1. Risk-taking: Uber
Unless you’ve developed a brand new piece of cutting-edge technology that will revolutionize the world, it will be difficult to stand out from the crowd if you leverage basic marketing tactics. Yes, you need to utilize tried-and-true marketing tactics to be competitive -- SEO, PPC campaigns, email and social media. But to really break through the noise, you need to think beyond the status quo.
Think of Uber. While it’s true that the ride-sharing company has seen its fair share of controversy, it’s also executed marketing tactics that pushed its brands far ahead of the competition. Uber has basically become the stunt-marketing authority. The company has dabbled in delivering ice cream in Australia to celebrate National Ice Cream day and partnered with Animal Planet to bring puppies and kittens into New York City offices.

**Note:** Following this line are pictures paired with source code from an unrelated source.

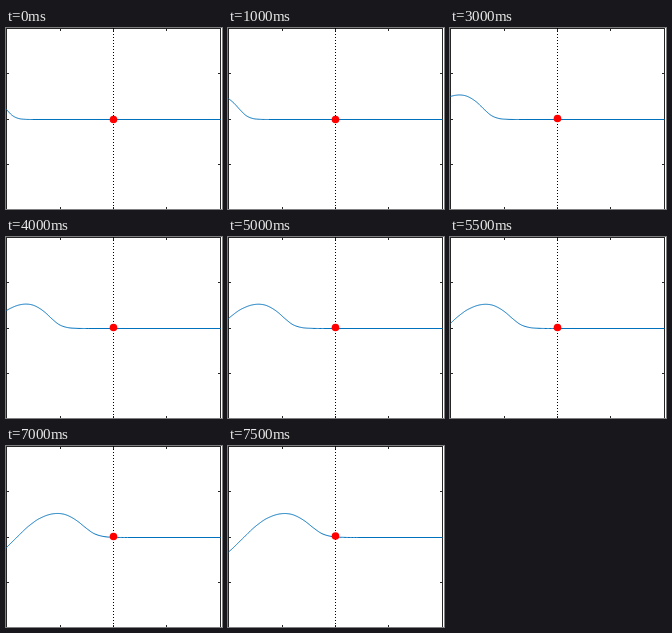
Animation, 216 px wide and 181 px high, one loop 8 s. Source, as an HTML page with a canvas:

```html
<!DOCTYPE html>
<html lang="en">
<head>
<meta charset="utf-8">
<title>Travelling wave</title>
<style>
  html, body { margin: 0; width: 100%; height: 100%; overflow: hidden; background: #fff; }
  canvas { display: block; }
</style>
</head>
<body>
<canvas id="stage" width="216" height="181"></canvas>
<script>
const ctx = document.getElementById('stage').getContext('2d');
const LOOP = 8000, STEP = 500;
const LEFT = 0, RIGHT = 214, MID = 107, BASE = 91;

// Displacement of the left end, every half second from -2 s to 8 s
const DRIVE = [0, 0.15, 1, 4, 10, 16.3, 20.8, 23.6, 24.6, 24.3, 23,
  20.8, 18, 14.2, 10, 5.1, 0, -5, -10, -14.5, -18];

function drive(s) {
  const pos = (s + 2) * 2, i = Math.floor(pos), f = pos - i;
  const at = n => DRIVE[Math.max(0, Math.min(DRIVE.length - 1, n))];
  const a = at(i - 1), b = at(i), c = at(i + 1), d = at(i + 2);
  return b + f * (c - a + f * (2 * a - 5 * b + 4 * c - d + f * (3 * (b - c) + d - a))) / 2;
}

// The front runs a little faster than the crest behind it
function speed(s) {
  return 10.1 + 2.7 * Math.exp(-(s + 1.5) / 1.9);
}

function rect(x, y, w, h) {
  ctx.fillRect(x, y, w, h);
}

function drawAxes() {
  ctx.fillStyle = '#fff';
  rect(0, 0, 216, 181);
  ctx.fillStyle = '#262626';
  rect(LEFT, 0, RIGHT + 1, 1);
  rect(LEFT, 0, 1, 181);
  rect(RIGHT, 0, 1, 181);
  for (const x of [54, 107, 160]) {
    rect(x, 1, 1, 2);
    rect(x, 179, 1, 2);
  }
  for (const y of [45, 91, 136]) {
    rect(1, y, 2, 1);
    rect(RIGHT - 2, y, 2, 1);
  }
  ctx.fillStyle = '#000';
  for (let y = 0; y < 181; y += 3) rect(MID, y, 1, 1);
}

function drawWave(t) {
  ctx.beginPath();
  for (let s = t; s >= -2; s -= 0.05) {
    const age = t - s;
    ctx.lineTo(0.5 + speed(s) * age, BASE + 0.5 - drive(s) * (1 - 0.005 * age));
  }
  ctx.lineTo(RIGHT + 0.5, BASE + 0.5);
  ctx.strokeStyle = '#0072bd';
  ctx.lineWidth = 1;
  ctx.lineJoin = 'round';
  ctx.stroke();
}

function drawDot(t) {
  const lift = t < 2.5 ? 0 : t < 7.5 ? 1 : 1.5;
  ctx.fillStyle = '#f00';
  ctx.beginPath();
  ctx.arc(MID + 0.5, BASE + 0.5 - lift, 3.8, 0, Math.PI * 2);
  ctx.fill();
}

function draw(now) {
  const t = Math.floor((now % LOOP) / STEP) * STEP / 1000;
  drawAxes();
  drawWave(t);
  drawDot(t);
}

function tick() {
  draw(performance.now() - start);
  requestAnimationFrame(tick);
}

const start = performance.now();
tick();
</script>
</body>
</html>
```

These stunt campaigns have not only proved popular with consumers, but they’ve also garnered flurries of media mentions. Uber knows that it has to continuously take marketing risks if it wants to keep its place at the top of the pedestal.
2. Community engagement: Under Armour

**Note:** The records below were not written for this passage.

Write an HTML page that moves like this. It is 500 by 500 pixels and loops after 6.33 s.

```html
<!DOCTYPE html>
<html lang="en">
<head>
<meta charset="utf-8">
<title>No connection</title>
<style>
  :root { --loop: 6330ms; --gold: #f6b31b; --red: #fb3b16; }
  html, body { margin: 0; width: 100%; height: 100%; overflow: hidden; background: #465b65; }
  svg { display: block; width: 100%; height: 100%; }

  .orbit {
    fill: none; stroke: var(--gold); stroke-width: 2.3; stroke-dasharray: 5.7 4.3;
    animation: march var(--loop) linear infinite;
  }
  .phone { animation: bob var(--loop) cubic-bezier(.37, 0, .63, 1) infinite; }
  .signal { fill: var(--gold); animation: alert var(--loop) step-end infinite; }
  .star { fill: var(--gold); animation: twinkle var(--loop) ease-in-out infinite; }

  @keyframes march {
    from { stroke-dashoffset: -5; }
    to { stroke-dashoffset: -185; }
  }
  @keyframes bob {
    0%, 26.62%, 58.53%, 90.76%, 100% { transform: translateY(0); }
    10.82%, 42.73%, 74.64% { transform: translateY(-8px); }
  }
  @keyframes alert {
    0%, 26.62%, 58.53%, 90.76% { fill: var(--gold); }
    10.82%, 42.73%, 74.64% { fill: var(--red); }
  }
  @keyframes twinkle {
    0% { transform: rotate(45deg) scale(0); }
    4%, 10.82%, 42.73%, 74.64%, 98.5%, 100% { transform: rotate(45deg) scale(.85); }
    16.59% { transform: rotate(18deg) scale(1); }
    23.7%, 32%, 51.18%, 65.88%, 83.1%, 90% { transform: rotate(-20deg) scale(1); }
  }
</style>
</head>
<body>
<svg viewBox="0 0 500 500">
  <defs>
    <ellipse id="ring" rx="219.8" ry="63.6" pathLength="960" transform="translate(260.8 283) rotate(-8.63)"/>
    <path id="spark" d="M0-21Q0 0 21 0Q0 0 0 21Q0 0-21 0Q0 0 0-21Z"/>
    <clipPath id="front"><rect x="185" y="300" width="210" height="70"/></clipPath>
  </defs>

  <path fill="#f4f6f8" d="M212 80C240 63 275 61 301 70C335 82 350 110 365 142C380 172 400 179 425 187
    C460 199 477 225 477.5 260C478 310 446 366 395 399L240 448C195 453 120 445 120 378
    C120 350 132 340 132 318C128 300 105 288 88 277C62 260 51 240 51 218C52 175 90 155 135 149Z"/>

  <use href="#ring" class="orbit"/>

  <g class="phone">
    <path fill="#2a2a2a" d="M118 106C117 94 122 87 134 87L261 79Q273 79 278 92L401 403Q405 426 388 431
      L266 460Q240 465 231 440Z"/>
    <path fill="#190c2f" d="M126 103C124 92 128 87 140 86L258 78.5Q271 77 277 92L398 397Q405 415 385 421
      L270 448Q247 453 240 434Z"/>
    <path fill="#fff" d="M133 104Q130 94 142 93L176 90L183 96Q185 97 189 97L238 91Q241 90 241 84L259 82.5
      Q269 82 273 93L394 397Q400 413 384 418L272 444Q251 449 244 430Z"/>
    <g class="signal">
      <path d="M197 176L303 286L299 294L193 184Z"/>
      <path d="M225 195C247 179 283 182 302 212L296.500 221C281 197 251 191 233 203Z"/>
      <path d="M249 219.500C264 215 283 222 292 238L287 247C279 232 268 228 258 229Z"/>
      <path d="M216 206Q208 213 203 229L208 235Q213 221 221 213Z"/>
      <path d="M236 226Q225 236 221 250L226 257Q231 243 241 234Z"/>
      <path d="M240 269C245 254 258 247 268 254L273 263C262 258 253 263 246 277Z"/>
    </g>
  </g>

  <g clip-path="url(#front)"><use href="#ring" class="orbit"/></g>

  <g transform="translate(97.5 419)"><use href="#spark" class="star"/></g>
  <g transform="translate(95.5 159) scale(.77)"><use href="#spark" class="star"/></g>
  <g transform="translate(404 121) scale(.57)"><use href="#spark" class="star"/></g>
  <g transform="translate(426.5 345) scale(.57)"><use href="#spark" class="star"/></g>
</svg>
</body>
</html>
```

No brand should expect to survive in today’s marketplace without developing a community around it. Brands can no longer afford to think of community building as an afterthought or second-tier initiative. The brands that have successfully built engaged audience bases have done so through offering distinct value-adds, and it’s important to remember that community initiatives are not sales ploys.

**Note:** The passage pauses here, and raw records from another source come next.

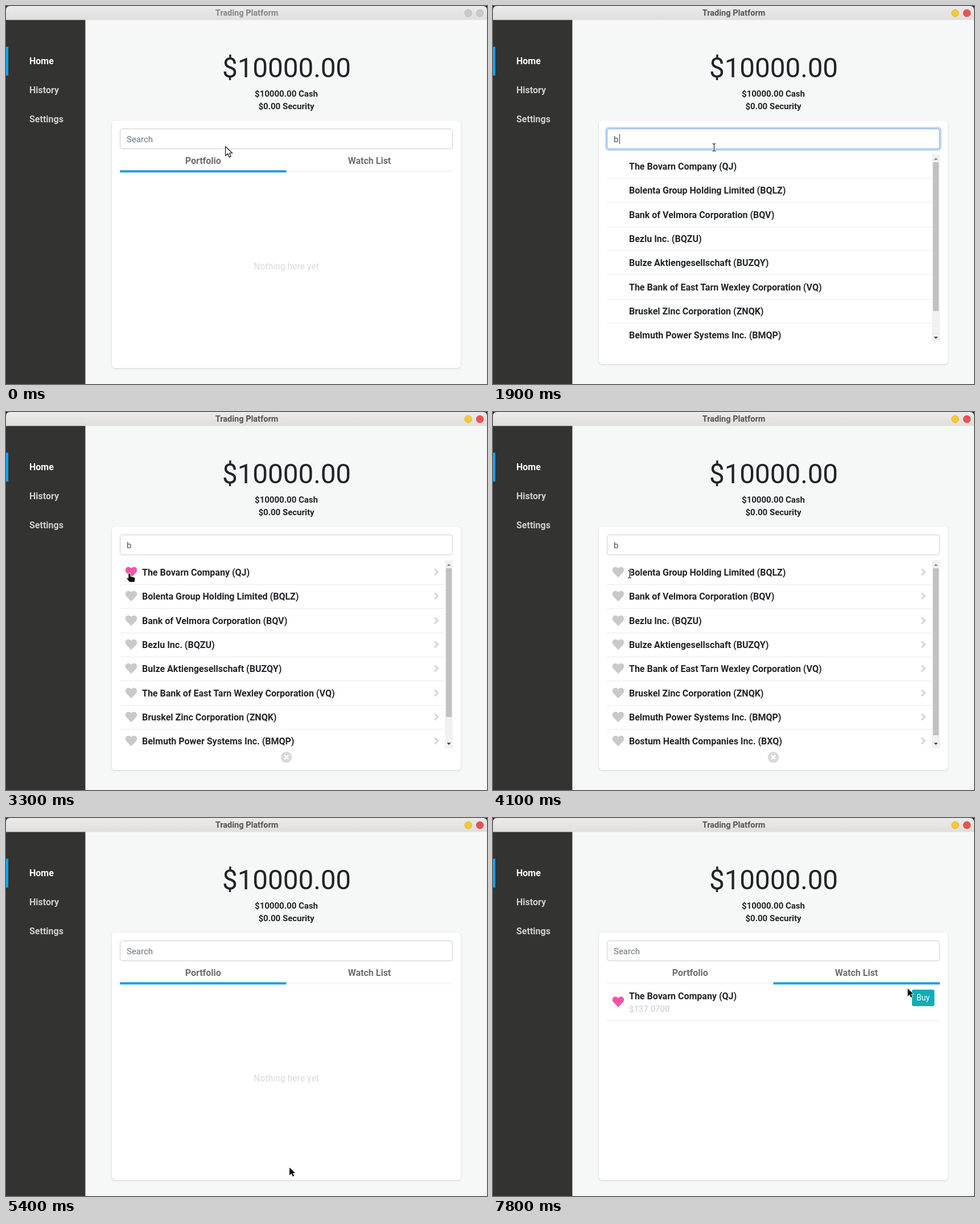
Animation, 845 px wide and 663 px high, one loop 8 s. Source, as an HTML page:

```html
<!DOCTYPE html>
<html lang="en">
<head>
<meta charset="utf-8">
<title>Trading Platform</title>
<style>
  html, body { margin: 0; width: 100%; height: 100%; overflow: hidden; background: #241c22; }
  svg { display: block; }
  text { font: 15.8px Roboto, "Noto Sans", sans-serif; fill: #212529; white-space: pre; }
  .bold { font-size: 16px; font-weight: 700; }
  .mid { text-anchor: middle; }
  .title { font-size: 14.5px; fill: #868583; }
  .focused .title { fill: #555452; }
  .button { fill: #cbc9c7; stroke: #bfbdbb; }
  .focused .minimize { fill: #f3cb33; stroke: #dcb840; }
  .focused .close { fill: #ef5152; stroke: #dc4c4c; }
  .nav { fill: #cfcfce; }
  .nav.on { fill: #fff; }
  .total { font-size: 47.5px; }
  .sum { font-size: 15px; }
  .tab { fill: #6d6d6d; }
  .faint { fill: #dadada; }
  .price { font-size: 15px; fill: #c9c9c9; }
  .card { fill: #fefffe; filter: drop-shadow(0 1px 1.5px rgba(0, 0, 0, .16)); }
  .heart { fill: #c9c9c9; }
  .heart.liked { fill: #f653a6; }
  .buy { font-size: 14px; fill: #fff; }
  .line { stroke: #ebebeb; }
  .stroke { fill: none; stroke: #d6d6d6; stroke-width: 3; }
  .halo { stroke: #fff; stroke-width: 2; stroke-linejoin: round; paint-order: stroke; }
  #query { font-size: 15px; }
</style>
</head>
<body>
<svg id="stage" width="845" height="663" viewBox="0 0 845 663">
  <defs>
    <linearGradient id="chrome" x2="0" y2="1">
      <stop stop-color="#ecebe9"/><stop offset="1" stop-color="#dfdedb"/>
    </linearGradient>
    <clipPath id="listClip"><path d="M200 260H785V590H200Z"/></clipPath>
    <path id="heart" d="M0 9.2L-8.5 .4C-11-2.4-10.6-6.4-8-8.3C-5.6-9.9-2.3-9.4 0-6.7C2.3-9.4 5.6-9.9 8-8.3C10.6-6.4 11-2.4 8.5 .4Z"/>
    <path id="arrowShape" d="M0 0V16.2L4 12.6L6.6 18.6L9.6 17.3L7 11.5H12Z"/>
  </defs>

  <path d="M139 24H845V663H139Z" fill="#f6f8f8"/>
  <path d="M0 24H139.4V663H0Z" fill="#333331"/>
  <path d="M0 24.6V7Q0 0 7 0H838Q845 0 845 7V24.6Z" fill="url(#chrome)"/>
  <text class="title bold mid" x="423" y="17">Trading Platform</text>
  <circle class="button minimize" cx="812" cy="12.5" r="6.3"/>
  <circle class="button close" cx="832.5" cy="12.5" r="6.3"/>

  <path d="M0 71.4H4V122H0Z" fill="#0fa4fa"/>
  <text class="nav on bold" x="41" y="102">Home</text>
  <text class="nav bold" x="41" y="153">History</text>
  <text class="nav bold" x="41" y="204">Settings</text>

  <text class="total mid" x="493" y="125">$10000.00</text>
  <text class="bold sum mid" x="492.5" y="159">$10000.00 Cash</text>
  <text class="bold sum mid" x="492.5" y="181">$0.00 Security</text>

  <rect id="card" class="card" x="186" y="201" width="613" height="434" rx="6"/>
  <rect x="200.5" y="215.5" width="584" height="35" rx="4" fill="#fff" stroke="#cbcdcf"/>
  <g id="ring" fill="none">
    <rect x="198.5" y="213.5" width="588" height="39" rx="5" stroke="#bfd8f8" stroke-width="3"/>
    <rect x="200.5" y="215.5" width="584" height="35" rx="4" stroke="#7faae2"/>
  </g>
  <text id="query" x="212" y="239"></text>
  <path id="caret" d="M0 225V242" stroke="#333"/>

  <g id="home">
    <text class="tab bold mid" x="346.3" y="277">Portfolio</text>
    <text class="tab bold mid" x="638.5" y="277">Watch List</text>
    <path d="M200 288H785V292H200Z" fill="#f6f7f7"/>
    <path id="leftBar" d="M200 288H492.5V292H200Z" fill="#2a9fe0"/>
    <path id="rightBar" d="M492.5 288H785V292H492.5Z" fill="#2a9fe0"/>
    <text id="empty" class="faint mid" x="492.5" y="462">Nothing here yet</text>
    <g id="watch">
      <use href="#heart" class="heart liked" x="220" y="322.5"/>
      <text class="bold company" x="239" y="318"></text>
      <text class="price" x="239" y="340">$137.0700</text>
      <rect x="736" y="301" width="39.5" height="29" rx="3" fill="#12acb7"/>
      <text class="buy mid" x="755.5" y="320">Buy</text>
      <path d="M200 355.5H785" stroke="#f2f3f3" stroke-width="2"/>
    </g>
  </g>

  <g id="results">
    <g id="rows" clip-path="url(#listClip)"></g>
    <path d="M771 260H785V590H771Z" fill="#f1f1f1"/>
    <path d="M774.5 270L778 266L781.5 270Z" fill="#8b8b8b"/>
    <path d="M774.5 580L778 584L781.5 580Z" fill="#444"/>
    <rect id="thumb" x="773" y="274" width="10" fill="#c1c1c1"/>
    <g class="icon">
      <circle id="clear" cx="492.5" cy="605.5" r="9.8"/>
      <path d="M489 602l7 7m0-7l-7 7" stroke="#fff" stroke-width="2.7"/>
    </g>
  </g>

  <g id="pointer">
    <use id="light" href="#arrowShape" fill="#fff" stroke="#111" stroke-width="1.2"/>
    <use id="arrow" href="#arrowShape" class="halo" fill="#111" transform="scale(.85)"/>
    <path id="hand" class="halo" fill="#111" d="M-1.8 1Q0-.8 1.6 1V5.5L8.2 7.2Q9.8 7.8 9.6 9.5L8.5 15H0L-4.3 9.7Q-4.6 7.7-2.6 8.1L-1.8 8.8Z"/>
    <g id="beam" fill="none">
      <path d="M-3-6.5Q0-6.5 0-5Q0-6.5 3-6.5M0-5V5M-3 6.5Q0 6.5 0 5Q0 6.5 3 6.5" stroke="#fff" stroke-width="3"/>
      <path d="M-3-6.5Q0-6.5 0-5Q0-6.5 3-6.5M0-5V5M-3 6.5Q0 6.5 0 5Q0 6.5 3 6.5" stroke="#222" stroke-width="1.2"/>
    </g>
  </g>
</svg>
<script>
  const LOOP = 8000, ROW = 42.3;
  const $ = id => document.getElementById(id);

  const companies = [
    'The Bovarn Company (QJ)',
    'Bolenta Group Holding Limited (BQLZ)',
    'Bank of Velmora Corporation (BQV)',
    'Bezlu Inc. (BQZU)',
    'Bulze Aktiengesellschaft (BUZQY)',
    'The Bank of East Tarn Wexley Corporation (VQ)',
    'Bruskel Zinc Corporation (ZNQK)',
    'Belmuth Power Systems Inc. (BMQP)',
    'Bostum Health Companies Inc. (BXQ)'
  ];

  // [time, shape, x, y]
  const moves = [
    [0, 'light', 385.5, 246.5], [100, 'beam', 388.5, 249], [1400, 'beam', 388.5, 248],
    [2600, 'arrow', 352, 261], [2700, 'beam', 292, 279], [2800, 'hand', 249.5, 281], [2900, 'hand', 217, 283],
    [3800, 'hand', 216.5, 283.5],
    [4100, 'beam', 240, 284.5], [4200, 'beam', 256, 300], [4300, 'arrow', 288, 340], [4400, 'arrow', 332, 392],
    [4500, 'arrow', 384, 454], [4600, 'arrow', 430, 522], [4700, 'arrow', 470, 586],
    [4800, 'arrow', 497, 623], [4900, 'hand', 499, 616], [5000, 'hand', 498.5, 613],
    [5400, 'arrow', 498, 613], [5600, 'arrow', 520, 562], [5700, 'arrow', 568, 452],
    [5800, 'arrow', 612, 350], [5900, 'arrow', 626, 307],
    [6100, 'arrow', 626, 300], [6200, 'arrow', 626, 294.5], [6300, 'hand', 625, 284], [6400, 'hand', 624, 276],
    [7700, 'hand', 765, 311], [7800, 'arrow', 728.5, 299]
  ];
  const ringSteps = [[0, 0], [1000, .3], [1100, .8], [1200, 1], [3100, .7], [3200, .25], [3300, 0]];
  const barSteps = [[0, 0], [6300, .5], [6400, 1]];

  const latest = (steps, t) => steps.findLast(step => step[0] <= t);
  const within = (t, from, to) => t >= from && t < to;
  const show = (node, on) => node.style.display = on ? '' : 'none';

  $('rows').innerHTML = Array.from({ length: 8 }, (_, i) => `
    <g transform="translate(0 ${Math.round(i * ROW)})">
      <use href="#heart" class="heart icon" x="220" y="281"/>
      <text class="bold" x="239" y="287"></text>
      <path class="stroke icon" d="M753 275.2l5.5 5.5-5.5 5.5"/>
      <path class="line" d="M200 302.5H771"/>
    </g>`).join('');
  document.querySelector('.company').textContent = companies[0];

  const labels = document.querySelectorAll('#rows text');
  const icons = document.querySelectorAll('.icon');
  const firstHeart = document.querySelector('#rows .heart');

  function draw(t) {
    const searching = within(t, 1900, 5400);
    const removed = t >= 3500 ? 1 : 0;
    const watching = t >= 6900;

    $('stage').classList.toggle('focused', t >= 800);
    $('ring').style.opacity = latest(ringSteps, t)[1];
    $('query').textContent = searching ? 'b' : 'Search';
    $('query').style.fill = searching ? '#495057' : '#6c757d';
    show($('caret'), within(t, 1000, 1600) || within(t, 1900, 2600));
    $('caret').setAttribute('transform', `translate(${searching ? 222.5 : 212.5})`);

    $('card').setAttribute('height', searching ? 427 : 434);
    show($('home'), !searching);
    show($('results'), searching);

    labels.forEach((label, i) => label.textContent = companies[i + removed]);
    icons.forEach(icon => show(icon, t >= 2100));
    firstHeart.classList.toggle('liked', within(t, 2800, 4100));
    $('thumb').setAttribute('height', removed ? 293 : 261);
    $('clear').style.fill = t >= 4900 ? '#6e6e6e' : '#d9d9d9';

    show($('leftBar'), !watching);
    show($('empty'), !watching);
    show($('watch'), watching);
    $('rightBar').style.opacity = latest(barSteps, t)[1];

    const [, shape, x, y] = latest(moves, t);
    for (const id of ['light', 'arrow', 'hand', 'beam']) show($(id), id === shape);
    $('pointer').setAttribute('transform', `translate(${x} ${y})`);
  }

  const start = performance.now();
  function frame() {
    draw((performance.now() - start) % LOOP);
    requestAnimationFrame(frame);
  }
  frame();
</script>
</body>
</html>
```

According to a 2014 Harvard Business Review report, brands should not view communities as a means of gathering insights and furthering sales, but as a way to forge real relationships with customers.
Take Under Armour, for example. The sportswear brand competes against giants such as Adidas and Nike, and it's winning because the company adopted a community-first mentality. Under Armour has built a fitness community of 165 million users. These individuals tap into the brand’s social fitness community as a source of inspiration and information to help them achieve their fitness goals.
3. Authenticity and originality: Outdoor Voices
Let audiences in on your brand’s story and quirks, and don’t be afraid to be yourself. It doesn’t serve you to mimic your competitors, especially if they are more established within the market. Replicating another brand’s look or tone will bore consumers before your products have the chance to wow them. Also, customers aren’t interested in overly filtered brand experiences.
Perfection is boring, so lift the veil and take your customers behind the scenes, share real-life stories and communicate your brand’s history -- including some of the struggles you encountered. If you stop trying to put on an air of perfection, customers will be able to relate to your brand more. Authenticity is especially key for brands entering highly competitive spaces.
When Outdoor Voices launched in 2013, it was up against some stiff competition: Lululemon, Nike and Athleta. But rather than trying to match its competitors, the company implemented a highly original brand tone and aesthetic. OV’s athletic wear is designed for everyone, not just hardcore athletes or SoulCycle instructors. It has created a brand based on celebrating movement of all types. By staying true to its voice, OV has carved out a distinctive niche in a competitive vertical.Launching a brand is terrifying, and it is so much easier to simply fall in line with your competitors than it is to go out on a limb and distinguish your company. Too many promising brands have fallen by the wayside because they played it safe, but if you really want to make your mark, you have to take a few risks and stay true to your voice.